Tuesday March 31st, 2015:
After our teaching-induced hiatus, we are going to resume our TB modeling calls!! The next 2 calls are going to be at 2pm Eastern time on March 31 and April 21 (both Tuesdays). Our goal is to continue the calls at approximately monthly intervals after that time. On the 31st, we're going to discuss a recent piece by Kevins Cain and De Cock in PLOS Medicine (attached), which has important implications for modeling of MDR TB in Africa, and in mobile populations in general. Also some very interesting thoughts about what these kinds of findings mean for our ability to control drug-resistant TB in the long term. TB is featuring prominently in global discussions about antimicrobial resistance and the public health response thereto, and it would be very interesting to think about if/how modeling can contribute to this discussion.
In another exciting development, our modeling group's first writing group submitted a manuscript for review at the American Journal of Public Health - so we're actually hoping to contribute to the scientific discussion on linkage between modeling and public health in TB, even as we carry on our own discussions as well! Thanks to Nila and Gwen for spearheading that, and fingers crossed for that review process to be a positive one!
Tuesday December 16th, 2014:
Our last TB modeling group discussion of the year will be at noon Eastern time on Tuesday (Dec. 16). Andrew Azman will be joining us from Geneva to discuss his attached article, published earlier this month in BMC Medicine.
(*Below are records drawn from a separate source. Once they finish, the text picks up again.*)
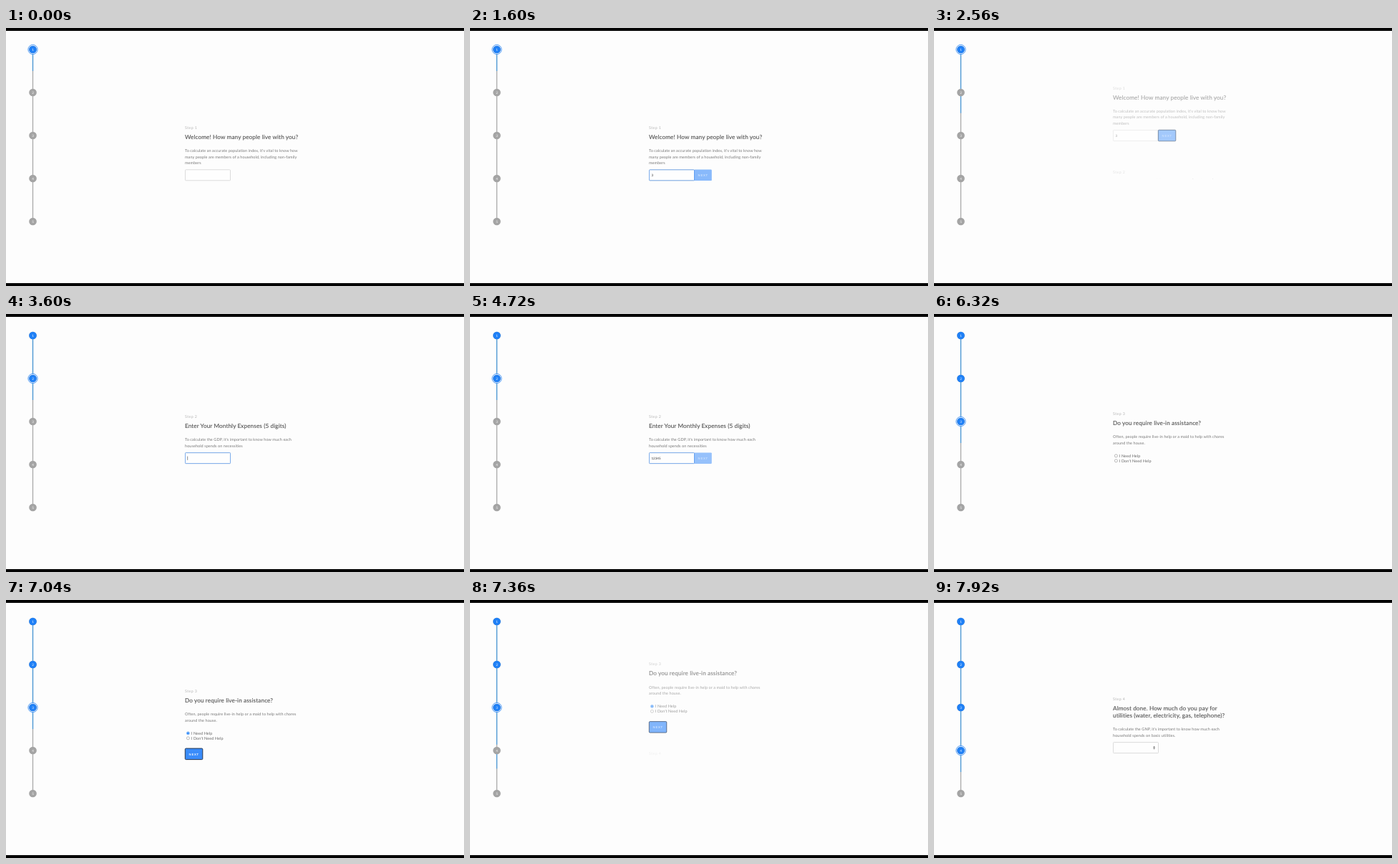
Animation of 640 by 360 pixels, one loop 8 s. Source, as an HTML page with a canvas:

```html
<!DOCTYPE html>
<html lang="en">
<head>
<meta charset="utf-8">
<title>Step form</title>
<style>
html, body { margin: 0; width: 100%; height: 100%; overflow: hidden; background: #fdfdfd; }
canvas { display: block; width: 640px; height: 360px; }
</style>
</head>
<body>
<canvas id="stage"></canvas>
<script>
const canvas = document.getElementById('stage');
const ctx = canvas.getContext('2d');
const dpr = window.devicePixelRatio || 1;
canvas.width = 640 * dpr;
canvas.height = 360 * dpr;

const LOOP = 8000, TICK = 80, SLIDE = 800, TRAVEL = 113;
const LEFT = 250, RAIL = 37.5;
const BLUE = '#1f80f6', LINE = '#4395d8', GRAY = '#a4a4a4', PAPER = '#fdfdfd';
const FONT = 'Lato, "Open Sans", sans-serif';

const steps = [
  { y: 140.8, bottom: 211,
    head: ['Welcome! How many people live with you?'],
    body: ["To calculate an accurate population index, it's vital to know how",
      'many people are members of a household, including non-family', 'members'],
    focus: [600, 800], spin: [400, 1280], typed: [1040], value: '3',
    next: [1240, 1840], click: 2000, leave: 2165 },
  { y: 144.8, bottom: 211,
    head: ['Enter Your Monthly Expenses (5 digits)'],
    body: ["To calculate the GDP, it's important to know how much each",
      'household spends on necessities'],
    focus: [3140, 3520], spin: [3200, 3520], typed: [4000, 4000, 4080, 4080, 4160], value: '12345',
    next: [4360, 5040], click: 5160, leave: 5167 },
  { y: 140.8, bottom: 224,
    head: ['Do you require live-in assistance?'],
    body: ['Often, people require live-in help or a maid to help with chores', 'around the house.'],
    radios: ['I Need Help', "I Don't Need Help"], picked: 6400,
    next: [6400, 6960], click: 7040, leave: 7040 },
  { y: 140.4, bottom: 215,
    head: ['Almost done. How much do you pay for', 'utilities (water, electricity, gas, telephone)?'],
    body: ["To calculate the GNP, it's important to know how much each",
      'household spends on basic utilities.'],
    focus: [LOOP, LOOP + 1], spin: [7760, LOOP], typed: [], value: '',
    next: [LOOP, LOOP + 1], click: LOOP, leave: LOOP }
];

const clamp = v => Math.max(0, Math.min(1, v));
const ramp = (t, a, b) => clamp((t - a) / (b - a));

// cubic-bezier(.42, 0, .58, 1), solved by bisection
function ease(x) {
  if (x <= 0 || x >= 1) return clamp(x);
  let lo = 0, hi = 1, s = 0.5;
  for (let i = 0; i < 18; i++) {
    s = (lo + hi) / 2;
    const bx = 3 * 0.42 * s * (1 - s) ** 2 + 3 * 0.58 * s * s * (1 - s) + s ** 3;
    if (bx < x) lo = s; else hi = s;
  }
  return s * s * (3 - 2 * s);
}

function text(str, x, y, size, color, { track = 0.013 * size, weight = 400, heavy = 0, align = 'left' } = {}) {
  ctx.font = `${weight} ${size}px ${FONT}`;
  ctx.letterSpacing = track + 'px';
  ctx.textAlign = align;
  ctx.fillStyle = color;
  ctx.fillText(str, x, y);
  if (heavy) {
    ctx.strokeStyle = color;
    ctx.lineWidth = heavy;
    ctx.strokeText(str, x, y);
  }
}

function box(x, y, w, h, r, fill, stroke, width = 1) {
  ctx.beginPath();
  ctx.roundRect(x, y, w, h, r);
  if (fill) { ctx.fillStyle = fill; ctx.fill(); }
  if (stroke) { ctx.strokeStyle = stroke; ctx.lineWidth = width; ctx.stroke(); }
}

function disc(x, y, r, fill, stroke, width = 1) {
  ctx.beginPath();
  ctx.arc(x, y, r, 0, Math.PI * 2);
  if (fill) { ctx.fillStyle = fill; ctx.fill(); }
  if (stroke) { ctx.strokeStyle = stroke; ctx.lineWidth = width; ctx.stroke(); }
}

function faded(alpha, draw) {
  if (alpha <= 0) return;
  ctx.save();
  ctx.globalAlpha *= alpha;
  draw();
  ctx.restore();
}

function button(x, y, alpha, focused) {
  faded(alpha, () => {
    box(x, y, 24.5, 15.5, 1.2, '#3a8cfa', focused ? '#26364d' : null);
    text('NEXT', x + 5.3, y + 9.4, 4.2, '#fff', { track: 0.85, weight: 700 });
  });
}

function spinner(x, y) {
  ctx.fillStyle = '#666';
  for (const d of [-1, 1]) {
    ctx.beginPath();
    ctx.moveTo(x - 1.3, y + d * 0.4);
    ctx.lineTo(x + 1.3, y + d * 0.4);
    ctx.lineTo(x, y + d * 2.3);
    ctx.fill();
  }
}

function field(s, y, t) {
  box(LEFT + 0.5, y + 0.5, 63, 15, 0.8, '#fefefe', '#d9d9d9', 0.9);
  const focus = ramp(t, ...s.focus) * (1 - ramp(t, s.leave, s.leave + 200));
  faded(focus, () => box(LEFT + 0.5, y + 0.5, 63, 15, 0.8, null, '#72a7ee', 0.9));
  const shown = s.typed.filter(at => t >= at).length;
  text(s.value.slice(0, shown), 253.5, y + 9.7, 4.5, '#333', { track: 0 });
  if (t >= s.focus[1] && t < s.next[0]) {
    ctx.fillStyle = '#444';
    ctx.fillRect(253.5 + shown * 2.65, y + 5.5, 0.6, 5.2);
  }
  if (t >= s.spin[0] && t < s.spin[1]) spinner(307.6, y + 8);
  button(313.3, y + 0.3, ramp(t, ...s.next), t >= s.click);
}

function choices(s, y, t) {
  s.radios.forEach((label, i) => {
    const cy = y + i * 6.9, on = i === 0 && t >= s.picked;
    disc(254.4, cy, 2, '#fff', on ? BLUE : '#8c8c8c', 0.6);
    if (on) disc(254.4, cy, 1.35, BLUE);
    text(label, 258.8, cy + 1.9, 5.5, '#666');
  });
  button(LEFT + 0.3, y + 21.2, ramp(t, ...s.next), t >= s.click);
}

function panel(s, t) {
  let y = s.y;
  if (s.radios) y -= 12 * ease(ramp(t, ...s.next));
  text('Step ' + (steps.indexOf(s) + 1), LEFT, y, 5.3, '#b4b4b4', { track: 0.42 });
  y += 14;
  s.head.forEach((line, i) => text(line, LEFT, y + i * 9.4, 8.2, '#4c4c4c', { heavy: 0.08 }));
  y += (s.head.length - 1) * 9.4 + 18.6;
  s.body.forEach((line, i) => text(line, LEFT, y + i * 8.2, 5.5, '#777'));
  y += (s.body.length - 1) * 8.2;
  if (s.radios) choices(s, y + 16.3, t);
  else field(s, y + 7.5, t);
}

function rail(t) {
  const bar = (from, to, color) => {
    ctx.fillStyle = color;
    ctx.fillRect(RAIL - 0.6, from, 1.2, to - from);
  };
  bar(30, 270, GRAY);
  bar(30, 60, LINE);
  for (let i = 0; i < 3; i++) {
    const dt = t - steps[i].leave, top = 60 + i * 60;
    if (dt <= 0) continue;
    bar(top, top + 30 * ramp(dt, 110, 400), LINE);
    bar(top + 30, top + 30 + 30 * (1 - (1 - clamp(dt / 450)) ** 1.5), LINE);
  }
  for (let i = 0; i < 5; i++) {
    const y = 30 + i * 60;
    const arrive = at => ramp(t, at + 440, at + 680);
    const lit = i === 0 ? 1 : i > 3 ? 0 : arrive(steps[i - 1].leave);
    const ring = lit * (i < 3 ? 1 - arrive(steps[i].leave) : 1);
    faded(ring, () => disc(RAIL, y, 6.6, PAPER, BLUE, 0.8));
    disc(RAIL, y, 5.3, GRAY);
    faded(lit, () => disc(RAIL, y, 5.3, BLUE));
    text(String(i + 1), RAIL, y + 1.6, 4.6, '#fff', { track: 0, align: 'center' });
  }
}

function draw(t) {
  ctx.setTransform(dpr, 0, 0, dpr, 0, 0);
  ctx.textRendering = 'geometricPrecision';
  ctx.fillStyle = PAPER;
  ctx.fillRect(0, 0, 640, 360);
  rail(t);

  steps.forEach((s, i) => {
    const prev = steps[i - 1];
    const come = prev ? ease(ramp(t, prev.leave, prev.leave + SLIDE)) : 1;
    const go = ease(ramp(t, s.leave, s.leave + SLIDE));
    if (come <= 0 || go >= 1) return;
    faded(come ** 1.5 * clamp(1 - 1.1 * go), () => {
      if (come < 1) {
        // the arriving panel stays hidden below the leaving one's box
        ctx.beginPath();
        ctx.rect(0, 0, 640, prev.bottom);
        ctx.clip();
      }
      ctx.translate(0, TRAVEL * (1 - come - go));
      panel(s, t);
    });
  });

  ctx.fillStyle = '#000';
  ctx.fillRect(0, 0, 640, 4);
  ctx.fillRect(0, 356, 640, 4);
}

function frame() {
  const t = performance.now() % LOOP;
  draw(Math.floor(t / TICK) * TICK);
  requestAnimationFrame(frame);
}
frame();
</script>
</body>
</html>
```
The article is designed to help people convert "cost per TB case diagnosed and treated using active case-finding" into "cost per DALY averted". I'm sure Andrew will be happy to give a little backstory as to how this piece came about, the review process, and perhaps key a larger discussion about how to position cost-effectiveness analyses of various TB interventions - is it necessary, for example, to do a full-on cost-utility model to come up with a cost per DALY for each intervention, and how should those types of results be interpreted in dynamic infectious disease systems?
Have a wonderful start to this week, and I look forward to the discussion on Tuesday!!
Tuesday November 25th, 2014:
Our next TB modeling group discussion will be at noon Eastern time on Tuesday (Nov. 25). Rather than having another journal club-type discussion, I thought we could have something of a roundtable forum on the following proposition and question:
"There is often a great disconnect between the collection of TB data and the crafting of TB public health policy: data that are collected are often either not relevant for decision-making or not translated into a policy framework, and data that could help to inform policy are often not prioritized for collection and/or translation. Part of this disconnect may reflect a training system that is not designed to address this problem.
How should we change our training system -- both short-term/small steps and long-term/large changes -- in order to address this gap?"
We'll start with perspectives from two people here at Hopkins (Sourya Shrestha and Parastu Kasaie) who come from backgrounds other than TB epidemiology. We will then open it up to the larger group. I will encourage you to think about your own personal training journey, what went well and what could have gone better -- I think that, the more personal and "real" the stories are, the richer the discussion will be! I will be very interested to hear how many of you ended up as part of this group, and interested in such questions.
I look forward to the discussion and to hearing from many of you on Tuesday!
Tuesday October 14th, 2014:
It's time to re-start our TB modeling calls for the year!! As discussed before, we're keeping these to a monthly, rather than twice-monthly, schedule in order to ease everyone's schedules. This week, Rosa Sloot from the University of Amsterdam has agreed to participate in an "ask-the-author" session about the attached article, in which she and her colleagues scoured 10 years worth of public health records in Amsterdam looking at contacts of pulmonary TB cases to shed some light on the probability of developing TB following a likely infection event. Her findings have clear relevance for TB models, in which we are frequently having to specify a "recent progression proportion" or probability of progression to active TB after a successful infection.
If you have questions that you would like to ask Rosa about this piece (in the next 3 days), she has kindly agreed to take those questions before the call and answer them either individually or during the call. We will spend the first 30 minutes of the call discussing the paper amongst ourselves, and then Rosa will join us to share a bit of the "back story" (especially as a junior investigator performing this kind of work) and her impressions of these findings. I think it will be an interesting discussion (and thanks in advance to Rosa for participating)!!